Within the records below, reproduce without change the lines from the line that has "372C264 370 277" through the line that has "416L420 411Q429 424", and only those.

Saved entries
>>>

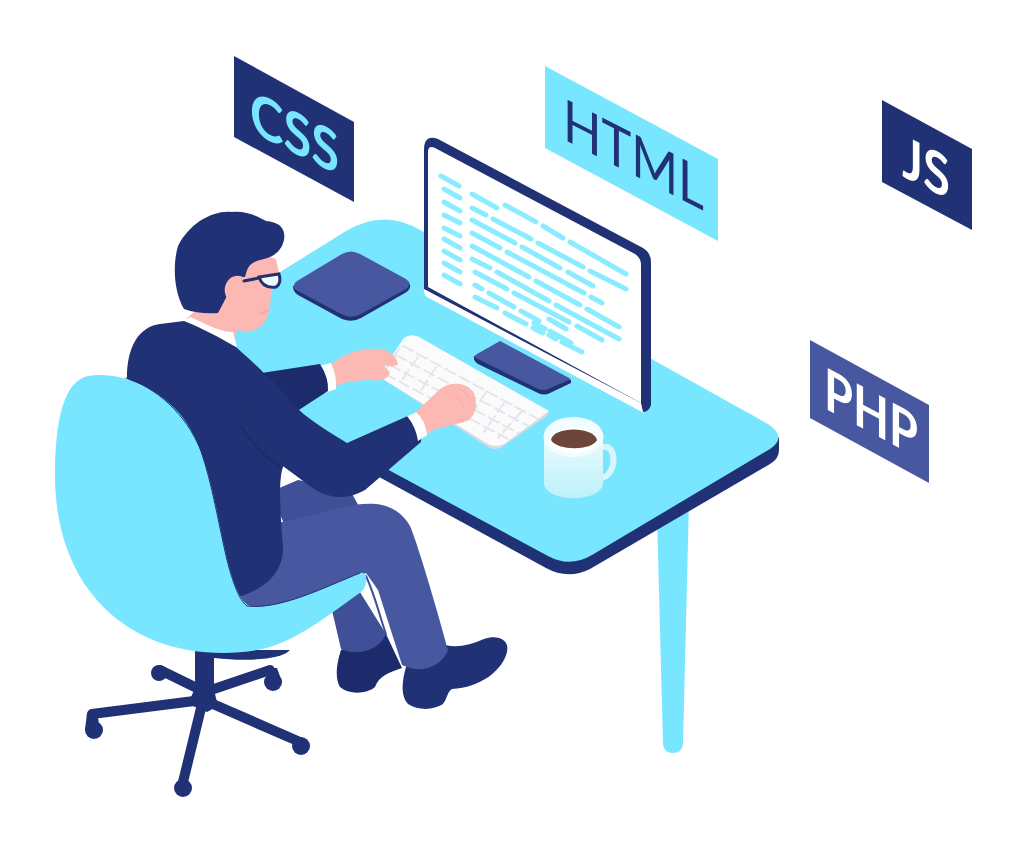
<!DOCTYPE html>
<html lang="en">
<head>
<meta charset="utf-8">
<title>Web developer at a desk</title>
<style>
:root {
  --paper: #ffffff;
  --navy: #213175;
  --navy-deep: #1d2a6b;
  --indigo: #4758a0;
  --indigo-shade: #3f4f98;
  --cyan: #78e6ff;
  --cyan-code: #8becff;
  --skin: #fcb9b4;
  --skin-shade: #f7a8a5;
  --coffee: #6b4639;
  --mug: #d6f6fc;
}
html, body { margin: 0; background: var(--paper); }
body { width: 1028px; height: 852px; overflow: hidden; }
svg { display: block; }
.navy { fill: var(--navy); }
.deep { fill: var(--navy-deep); }
.indigo { fill: var(--indigo); }
.indigo-shade { fill: var(--indigo-shade); }
.cyan { fill: var(--cyan); }
.white { fill: var(--paper); }
.skin { fill: var(--skin); }
.line { fill: none; stroke-linecap: round; stroke-linejoin: round; }
.code { stroke: var(--cyan-code); stroke-width: 5; }
.keys { stroke: #e3e6ec; stroke-width: 2; }
.label { font-family: Lato, "Open Sans", sans-serif; font-size: 58px; font-weight: 700; }
.label-regular { font-weight: 400; }
</style>
</head>
<body>
<svg width="1028" height="852" viewBox="0 0 1028 852" role="img" aria-label="Man in a suit coding at a desk, surrounded by CSS, HTML, JS and PHP signs">
  <defs>
    <linearGradient id="mug-body" x1="0" y1="0" x2="0" y2="1">
      <stop offset="0" stop-color="#e9fbfe"/>
      <stop offset="1" stop-color="#bdf1fb"/>
    </linearGradient>
    <clipPath id="keyboard-clip"><path d="M378 376L404 338Q411 333 419 337L549 411L504 444Q496 448 488 444Z"/></clipPath>
  </defs>

  <g id="signs">
    <polygon class="navy" points="234,56 354,122 354,202 234,137"/>
    <text class="label cyan" transform="matrix(1 .5 0 1 250 131)" textLength="89" lengthAdjust="spacingAndGlyphs">CSS</text>
    <polygon class="cyan" points="545,66 718,159 718,241 545,148"/>
    <text class="label label-regular navy" transform="matrix(1 .51 0 1 563 139)" font-size="60" textLength="141" lengthAdjust="spacingAndGlyphs">HTML</text>
    <polygon class="navy" points="882,100 972,149 972,230 882,182"/>
    <text class="label white" transform="matrix(1 .5 0 1 902 176)" textLength="48" lengthAdjust="spacingAndGlyphs">JS</text>
    <polygon class="indigo" points="810,340 929,405 929,483 810,418"/>
    <text class="label white" transform="matrix(1 .53 0 1 824 408)" textLength="94" lengthAdjust="spacingAndGlyphs">PHP</text>
  </g>

  <g id="desk">
    <path class="cyan" d="M657 515L689 500L683 744Q682 753 673 753Q664 753 663 744Z"/>
    <path class="navy" d="M370 455L560 548L779 437V450Q779 459 770 464L590 569Q568 580 546 568L370 472Z"/>
    <path class="cyan" d="M232 302L346 231Q385 208 422 231L768 424Q788 437 770 449L592 555Q570 568 548 556L372 461L300 413L222 350Z"/>
  </g>

  <g id="tablet">
    <path class="navy" d="M293 286L410 284Q411 290 405 293L361 318Q352 323 342 319L298 295Q293 292 293 286Z"/>
    <path class="indigo" d="M297 281L342 254Q351 249 360 254L406 279Q413 284 406 289L361 314Q352 319 343 315L298 291Q290 286 297 281Z"/>
  </g>

  <g id="monitor">
    <path class="navy" d="M474 356L571 380V383L550 393Q544 396 538 393L478 364Q473 361 474 356Z"/>
    <path class="indigo" d="M477 354L500 341L571 379L548 389Q543 391 538 389L478 359Q472 357 477 354Z"/>
    <path class="white" d="M424 286L646 398L644 413L427 297Q423 295 424 286Z"/>
    <path class="navy" d="M424 150Q424 134 438 139L643 248Q651 253 651 262V405Q649 412 643 412L641 403L424 289Z"/>
    <path class="white" d="M428 152Q428 145 435 148L635 254Q641 258 641 265V403L428 287Z"/>
    <g class="line code">
      <path d="M441 176L459 186M444 189L460 198M444 202L460 211M444 215L460 223M444 228L460 236M444 239L460 248M444 251L460 260M444 263L460 272M444 275L460 284"/>
      <path d="M472 194L497 208M505 205L536 222M543 226L563 238M570 242L626 274"/>
      <path d="M472 208L486 215M493 219L531 239M538 243L583 267M590 271L626 289"/>
      <path d="M472 220L515 243M522 247L560 268M568 272L593 286"/>
      <path d="M472 233L500 248M507 252L584 293M591 297L602 303"/>
      <path d="M472 246L529 277M536 281L580 305M587 309L619 327"/>
      <path d="M472 259L490 268M497 272L549 301M556 305L619 339"/>
      <path d="M475 272L507 289M514 293L569 322M577 326L602 340"/>
      <path d="M475 285L482 289M489 293L514 307M521 311L539 321M549 319L566 329"/>
      <path d="M475 297L497 308M505 313L526 324M533 328L543 333M550 331L571 343"/>
      <path d="M534 323L545 329M549 335L556 339M562 342L582 352"/>
    </g>
  </g>

  <g id="keyboard">
    <path fill="#d6dce4" d="M378 376L549 411L547 416L502 447Q495 451 488 447Z"/>
    <path fill="#fbfbfc" d="M378 376L404 338Q411 333 419 337L549 411L504 444Q496 448 488 444Z"/>
    <g class="line keys" clip-path="url(#keyboard-clip)" stroke-dasharray="11 5">
      <path d="M403 346L540 420M396 355L530 427M390 365L520 434M385 374L510 440M400 347L384 372M418 357L402 380M436 367L420 392M486 392L468 420M504 403L484 432M521 412L498 438"/>
    </g>
  </g>

  <g id="mug">
    <path class="line" stroke="var(--mug)" stroke-width="6" d="M602 447C618 443 617 476 601 478"/>
    <path fill="url(#mug-body)" d="M544 437V484C547 503 600 503 603 484V437Z"/>
    <ellipse cx="573.5" cy="437" rx="30" ry="20" fill="#f2fdff"/>
    <ellipse cx="574" cy="440" rx="24" ry="13" fill="#fff"/>
    <path fill="var(--coffee)" d="M551 440C553 426 594 426 597 440C592 451 557 451 551 440Z"/>
  </g>

  <g id="chair-base">
    <path class="navy" d="M214 650H290C282 659 250 662 214 658Z"/>
    <path class="line" stroke="var(--navy)" stroke-width="10" d="M205 692L160 670M205 692L270 670M202 700L92 714M206 701L300 742M203 700L183 782"/>
    <path class="navy" d="M195 650H214V690L218 706L207 712L188 704L195 688Z"/>
    <circle class="navy" cx="159" cy="673" r="8"/>
    <circle class="navy" cx="273" cy="682" r="9"/>
    <path class="navy" d="M266 668L277 668L282 682L272 687Z"/>
    <circle class="navy" cx="94" cy="730" r="9"/>
    <path class="navy" d="M87 713L97 711L100 731L85 730Z"/>
    <circle class="navy" cx="301" cy="746" r="9"/>
    <circle class="navy" cx="183" cy="788" r="9"/>
  </g>

  <g id="developer">
    <g id="far-leg">
      <path class="deep" d="M341 650C335 668 336 680 340 687C349 695 367 694 375 687C379 676 388 673 402 668L386 634Z"/>
      <path class="indigo-shade" d="M270 492L298 480L350 490L362 512L340 560L386 634C380 650 357 657 341 649L331 606L300 560Z"/>
    </g>
    <g id="near-leg">
      <path class="navy" d="M407 664C401 682 401 697 408 704C419 711 434 710 443 704C448 697 447 692 452 689C480 688 503 670 507 652C510 640 498 634 484 639C470 645 458 648 445 645Z"/>
      <path class="indigo" d="M274 524L340 508C372 500 396 502 410 526C416 539 436 605 448 650C441 668 420 674 402 665L378 590L366 573L330 600L250 612L232 600Z"/>
      <path class="line" stroke="var(--indigo-shade)" stroke-width="2" d="M366 576C376 598 380 618 386 634"/>
    </g>

    <g id="far-arm">
      <path class="skin" d="M330 366C342 354 358 349 374 349C386 347 397 355 398 364C393 368 388 366 383 365L390 372C388 381 378 381 369 380C356 381 344 381 335 387Z"/>
      <path class="white" d="M318 366L331 363Q337 376 336 389L325 393Z"/>
      <path class="deep" d="M255 374L320 364Q329 378 328 391L288 417L262 420Z"/>
    </g>

    <g id="head">
      <path class="skin" d="M212 296L262 254L276 259L281 282L271 290C271 303 270 316 263 324C256 332 246 332 237 330L233 342L186 319Z"/>
      <path class="white" d="M184 321L190 317C204 323 222 333 233 332L237 347L222 344Z"/>
      <path class="navy" d="M184 309C173 290 173 263 178 246C189 224 212 210 232 212C247 211 257 216 266 221C279 222 286 228 284 240C281 253 271 258 260 260C248 263 247 270 245 277C232 276 225 286 227 296L218 313C207 314 195 313 184 309Z"/>
      <path class="skin" d="M243 277C231 272 223 284 225 293C227 303 237 306 244 302Z"/>
      <path d="M259 277L279 274Q282 283 276 287Q263 289 259 277Z" fill="#eefaff" stroke="var(--navy)" stroke-width="3"/>
      <path class="line" stroke="var(--navy)" stroke-width="3" d="M244 281L259 278"/>
      <path class="line" stroke="var(--skin-shade)" stroke-width="2" d="M260 313Q264 314 268 310"/>
    </g>

    <g id="jacket">
      <path class="navy" d="M127 378C127 346 139 327 160 324L184 321C204 329 222 339 236 347C249 359 260 368 268 378L302 413L282 470C278 488 281 520 283 548C283 572 266 589 238 597L205 590L160 410Z"/>
      <path class="navy" d="M246 372C264 370 277 382 291 403C309 420 329 432 347 443L410 415C419 424 422 433 421 442L365 490C348 500 330 499 314 489L272 458L240 424Z"/>
      <path class="line" stroke="var(--navy-deep)" stroke-width="2" d="M241 426C252 444 264 457 280 466"/>
    </g>

    <g id="near-hand">
      <path class="white" d="M407 416L420 411Q429 424 427 435L418 441Q416 427 407 416Z"/>
      <path class="skin" d="M416 412L440 389C451 381 467 382 474 393C478 404 476 416 467 421C453 426 437 426 427 434Q425 420 416 412Z"/>
      <path class="line" stroke="var(--skin-shade)" stroke-width="1" d="M459 389Q467 391 468 398M456 397Q463 401 463 407"/>
    </g>
  </g>

  <g id="chair-seat">
    <path class="cyan" d="M55 475C55 420 64 381 88 376C120 371 155 386 180 414C207 446 214 500 224 545C231 578 239 602 250 606C280 610 325 587 360 573Q367 571 366 580Q366 588 361 592C333 612 300 638 270 647C235 657 190 654 158 642C95 618 55 560 55 475Z"/>
    <path class="line" stroke="var(--navy)" stroke-width="1" d="M126 378C155 387 186 413 201 451C212 483 219 526 227 560C233 583 239 600 247 606C280 610 325 587 360 573"/>
  </g>
</svg>
</body>
</html>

<<<

-- Exercise answer --
      <path class="navy" d="M246 372C264 370 277 382 291 403C309 420 329 432 347 443L410 415C419 424 422 433 421 442L365 490C348 500 330 499 314 489L272 458L240 424Z"/>
      <path class="line" stroke="var(--navy-deep)" stroke-width="2" d="M241 426C252 444 264 457 280 466"/>
    </g>

    <g id="near-hand">
      <path class="white" d="M407 416L420 411Q429 424 427 435L418 441Q416 427 407 416Z"/>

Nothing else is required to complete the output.